Photo credit https://edubirdie.com/
Welcome back to our series on hiring and the job search. In my last post, we discussed the challenges professionals face around making a decision to leave a current nonprofit employer. Now let’s assume you are at a place where you know you’re ready to look – what comes next? First, let’s talk about reading the job description.
Once you feel ready to leave, you might find yourself spending a lot of time on job boards and organizational websites. Good idea. But how do you know if the jobs listed are right for you? What are the tricks to understanding what an employer really wants?
Here are three tips for reading and evaluating a job description:
- Job descriptions are “wish-lists”: i.e. – they may not end up representing the successful candidate’s exact skill set and qualifications. Therefore, don’t rule out a position because you can’t check off every box. Ask yourself if the position profile feels like it describes you (your experience, expertise and skill set). Can you answer “yes” to most of the preferred qualifications listed? If not, and you don’t have anywhere near the kind of experience listed (number of years in the field, areas of expertise, campaign experience and gift levels), move on. Don’t try to represent yourself as something or someone you’re not. The danger with this is that once you begin your new role, you may not be prepared to succeed!
- Pay attention to repetition of, or emphasis on, specific skill sets and knowledge areas: You’ll notice that employers tend to mention important words, phrases or areas of expertise several times within a description. For a major gifts officer, these might include solicitation, cultivation and stewardship. If these are areas of strength for you – take advantage of this fact and emphasize these skill sets in your cover letter (and during the interview). Know what to “dial up” about your experiences based on the job description. Use the exact language the employer has used to describe your expertise – i.e., if they use the word “solicitation”, you should too (even if you would normally say “canvassing” for you Canadians out there). If they talk about gift “upgrades” to describe achieving the increase, use that same language. This is important because they can more easily compare your skill set to their desired profile.
- Be picky and do your homework: When you are ready to leave, it’s tempting to apply for every job that looks like it could be a good fit. Be sure to read about the organization’s background and history (good job descriptions include these) prior to applying. Ask around (in the nonprofit community) about the organization’s culture and reputation. When I read cover letters from candidates who have really done their homework, and give me a true sense of why an organization’s mission is a good fit on a personal level, I am much more interested in continuing the conversation. Cover letters that sound generic are a big turn off. So, figure out what moves you on a personal and professional level and talk about it in your introductory message and in the interview. Don’t apply for every job on the market – your lack of focus will be obvious to potential employers and end up working against you.

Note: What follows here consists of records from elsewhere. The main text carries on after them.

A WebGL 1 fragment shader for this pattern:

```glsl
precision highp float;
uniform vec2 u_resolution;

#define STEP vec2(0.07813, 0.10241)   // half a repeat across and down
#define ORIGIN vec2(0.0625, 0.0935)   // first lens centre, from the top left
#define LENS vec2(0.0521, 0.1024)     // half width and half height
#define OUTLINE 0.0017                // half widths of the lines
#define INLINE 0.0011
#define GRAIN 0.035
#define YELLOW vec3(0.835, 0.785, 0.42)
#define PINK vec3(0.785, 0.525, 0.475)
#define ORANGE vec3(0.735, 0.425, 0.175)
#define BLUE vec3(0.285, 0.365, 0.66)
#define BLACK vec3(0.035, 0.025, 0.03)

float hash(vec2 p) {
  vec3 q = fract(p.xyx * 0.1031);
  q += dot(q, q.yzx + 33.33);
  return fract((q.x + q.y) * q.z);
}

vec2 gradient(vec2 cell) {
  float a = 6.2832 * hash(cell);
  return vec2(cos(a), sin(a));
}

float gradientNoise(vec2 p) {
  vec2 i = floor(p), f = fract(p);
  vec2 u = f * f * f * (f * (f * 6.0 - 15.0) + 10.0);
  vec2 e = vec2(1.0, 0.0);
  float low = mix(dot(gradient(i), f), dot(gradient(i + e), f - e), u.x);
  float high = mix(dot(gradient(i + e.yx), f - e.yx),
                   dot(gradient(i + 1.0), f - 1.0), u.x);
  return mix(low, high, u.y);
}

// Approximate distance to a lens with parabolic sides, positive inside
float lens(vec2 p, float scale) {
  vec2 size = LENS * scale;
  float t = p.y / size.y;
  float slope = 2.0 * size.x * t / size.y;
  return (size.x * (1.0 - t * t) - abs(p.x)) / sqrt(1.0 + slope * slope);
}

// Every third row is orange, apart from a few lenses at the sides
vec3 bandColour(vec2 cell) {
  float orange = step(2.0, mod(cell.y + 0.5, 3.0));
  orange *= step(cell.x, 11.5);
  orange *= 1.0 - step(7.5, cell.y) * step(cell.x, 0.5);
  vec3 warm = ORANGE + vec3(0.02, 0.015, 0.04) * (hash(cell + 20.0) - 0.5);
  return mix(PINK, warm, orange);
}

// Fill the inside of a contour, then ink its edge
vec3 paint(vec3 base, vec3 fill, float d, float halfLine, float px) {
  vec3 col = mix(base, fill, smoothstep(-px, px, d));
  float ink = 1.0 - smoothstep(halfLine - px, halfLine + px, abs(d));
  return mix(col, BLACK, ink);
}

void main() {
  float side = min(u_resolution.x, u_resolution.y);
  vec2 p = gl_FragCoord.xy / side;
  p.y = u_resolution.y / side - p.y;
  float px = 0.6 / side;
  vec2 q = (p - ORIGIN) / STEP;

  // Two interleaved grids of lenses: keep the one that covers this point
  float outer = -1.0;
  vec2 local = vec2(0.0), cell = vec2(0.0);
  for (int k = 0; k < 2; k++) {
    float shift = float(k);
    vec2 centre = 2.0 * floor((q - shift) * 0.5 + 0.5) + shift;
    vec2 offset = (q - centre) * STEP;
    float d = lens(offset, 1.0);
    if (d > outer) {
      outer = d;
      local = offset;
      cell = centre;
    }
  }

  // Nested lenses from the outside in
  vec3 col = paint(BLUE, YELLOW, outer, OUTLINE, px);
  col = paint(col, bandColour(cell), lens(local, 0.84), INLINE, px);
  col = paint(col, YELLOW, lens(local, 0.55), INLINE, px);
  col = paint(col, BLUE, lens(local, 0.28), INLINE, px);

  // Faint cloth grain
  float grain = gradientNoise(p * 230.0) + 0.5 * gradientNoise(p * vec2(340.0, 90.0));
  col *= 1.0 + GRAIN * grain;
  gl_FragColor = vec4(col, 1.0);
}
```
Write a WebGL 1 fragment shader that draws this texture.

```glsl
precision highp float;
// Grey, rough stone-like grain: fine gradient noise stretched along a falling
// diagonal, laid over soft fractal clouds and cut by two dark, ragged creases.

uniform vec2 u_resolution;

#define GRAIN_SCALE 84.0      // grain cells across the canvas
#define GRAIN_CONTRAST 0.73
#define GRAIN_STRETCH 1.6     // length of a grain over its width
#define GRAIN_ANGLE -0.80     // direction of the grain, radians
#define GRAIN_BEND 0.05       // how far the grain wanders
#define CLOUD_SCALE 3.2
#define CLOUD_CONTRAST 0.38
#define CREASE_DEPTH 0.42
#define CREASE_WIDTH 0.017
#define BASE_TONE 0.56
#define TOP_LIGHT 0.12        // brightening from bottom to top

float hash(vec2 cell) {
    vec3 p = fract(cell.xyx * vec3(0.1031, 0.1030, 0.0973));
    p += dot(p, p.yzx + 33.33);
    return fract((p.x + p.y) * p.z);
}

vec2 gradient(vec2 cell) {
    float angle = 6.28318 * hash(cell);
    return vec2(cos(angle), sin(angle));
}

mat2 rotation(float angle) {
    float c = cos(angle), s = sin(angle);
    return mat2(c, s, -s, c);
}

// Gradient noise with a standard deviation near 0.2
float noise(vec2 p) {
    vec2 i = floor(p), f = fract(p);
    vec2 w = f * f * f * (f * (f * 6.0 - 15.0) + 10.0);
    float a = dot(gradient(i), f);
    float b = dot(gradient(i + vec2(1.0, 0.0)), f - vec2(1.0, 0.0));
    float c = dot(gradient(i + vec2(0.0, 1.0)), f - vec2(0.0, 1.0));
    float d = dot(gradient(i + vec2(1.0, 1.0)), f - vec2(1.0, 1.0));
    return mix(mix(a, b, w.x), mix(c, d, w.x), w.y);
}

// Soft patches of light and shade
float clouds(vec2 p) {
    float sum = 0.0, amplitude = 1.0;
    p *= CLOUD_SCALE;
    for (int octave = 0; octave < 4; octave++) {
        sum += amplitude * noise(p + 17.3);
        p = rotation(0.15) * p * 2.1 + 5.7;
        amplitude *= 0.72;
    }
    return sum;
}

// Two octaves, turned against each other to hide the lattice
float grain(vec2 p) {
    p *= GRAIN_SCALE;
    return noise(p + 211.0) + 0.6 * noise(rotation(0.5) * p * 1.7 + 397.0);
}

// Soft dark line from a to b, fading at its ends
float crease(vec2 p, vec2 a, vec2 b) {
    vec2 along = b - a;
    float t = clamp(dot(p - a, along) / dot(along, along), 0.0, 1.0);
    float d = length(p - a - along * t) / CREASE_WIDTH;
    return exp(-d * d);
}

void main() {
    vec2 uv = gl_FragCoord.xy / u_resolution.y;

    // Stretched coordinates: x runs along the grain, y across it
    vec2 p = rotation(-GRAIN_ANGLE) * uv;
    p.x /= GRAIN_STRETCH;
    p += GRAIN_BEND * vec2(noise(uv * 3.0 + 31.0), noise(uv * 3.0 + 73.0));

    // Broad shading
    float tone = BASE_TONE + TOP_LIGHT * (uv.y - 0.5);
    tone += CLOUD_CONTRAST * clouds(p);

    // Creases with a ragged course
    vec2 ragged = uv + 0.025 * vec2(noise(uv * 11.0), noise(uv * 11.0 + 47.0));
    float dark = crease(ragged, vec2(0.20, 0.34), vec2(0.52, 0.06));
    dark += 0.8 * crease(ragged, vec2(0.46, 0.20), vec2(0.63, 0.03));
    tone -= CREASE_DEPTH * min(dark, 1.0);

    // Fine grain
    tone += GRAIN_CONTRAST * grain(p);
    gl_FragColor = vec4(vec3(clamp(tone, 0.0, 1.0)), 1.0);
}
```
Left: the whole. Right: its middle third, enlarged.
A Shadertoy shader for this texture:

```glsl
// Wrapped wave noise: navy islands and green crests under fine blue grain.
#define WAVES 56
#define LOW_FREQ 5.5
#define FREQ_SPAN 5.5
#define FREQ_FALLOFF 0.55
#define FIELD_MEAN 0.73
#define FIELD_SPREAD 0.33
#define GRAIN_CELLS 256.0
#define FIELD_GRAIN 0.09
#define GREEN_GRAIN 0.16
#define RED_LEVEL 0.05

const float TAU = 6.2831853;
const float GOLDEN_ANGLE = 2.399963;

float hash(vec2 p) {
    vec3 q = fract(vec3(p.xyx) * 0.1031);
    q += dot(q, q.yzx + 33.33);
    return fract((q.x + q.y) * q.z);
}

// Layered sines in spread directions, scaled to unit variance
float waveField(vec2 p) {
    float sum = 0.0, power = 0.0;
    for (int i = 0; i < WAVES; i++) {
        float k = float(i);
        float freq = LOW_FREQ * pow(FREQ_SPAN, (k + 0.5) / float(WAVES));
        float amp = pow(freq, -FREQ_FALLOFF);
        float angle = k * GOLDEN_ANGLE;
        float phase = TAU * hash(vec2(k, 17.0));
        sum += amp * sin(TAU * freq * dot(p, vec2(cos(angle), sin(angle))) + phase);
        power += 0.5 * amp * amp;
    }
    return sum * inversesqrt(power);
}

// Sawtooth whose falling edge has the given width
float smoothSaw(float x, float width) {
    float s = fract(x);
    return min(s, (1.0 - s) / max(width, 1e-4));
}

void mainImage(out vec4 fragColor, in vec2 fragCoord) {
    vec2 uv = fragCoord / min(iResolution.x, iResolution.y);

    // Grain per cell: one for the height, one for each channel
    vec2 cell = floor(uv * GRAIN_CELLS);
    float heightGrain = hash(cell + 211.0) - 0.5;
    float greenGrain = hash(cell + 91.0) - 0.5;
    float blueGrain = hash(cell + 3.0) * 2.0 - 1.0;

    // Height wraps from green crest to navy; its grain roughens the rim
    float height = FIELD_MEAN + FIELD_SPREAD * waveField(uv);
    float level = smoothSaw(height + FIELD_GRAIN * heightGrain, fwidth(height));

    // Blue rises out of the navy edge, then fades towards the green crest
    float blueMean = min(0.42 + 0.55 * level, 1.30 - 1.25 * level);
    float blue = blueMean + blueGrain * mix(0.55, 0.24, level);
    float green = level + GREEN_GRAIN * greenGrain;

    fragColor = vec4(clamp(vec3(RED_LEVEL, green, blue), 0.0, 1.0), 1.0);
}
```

I hope these tips are helpful as you begin looking at job descriptions and making decisions about where to direct your energies. And take a look at today’s freebie, which includes additional tips on reading and evaluating position descriptions. Stay tuned in two weeks for more on the search process from the candidate’s perspective – we’ll talk about preparing your resume and cover letter…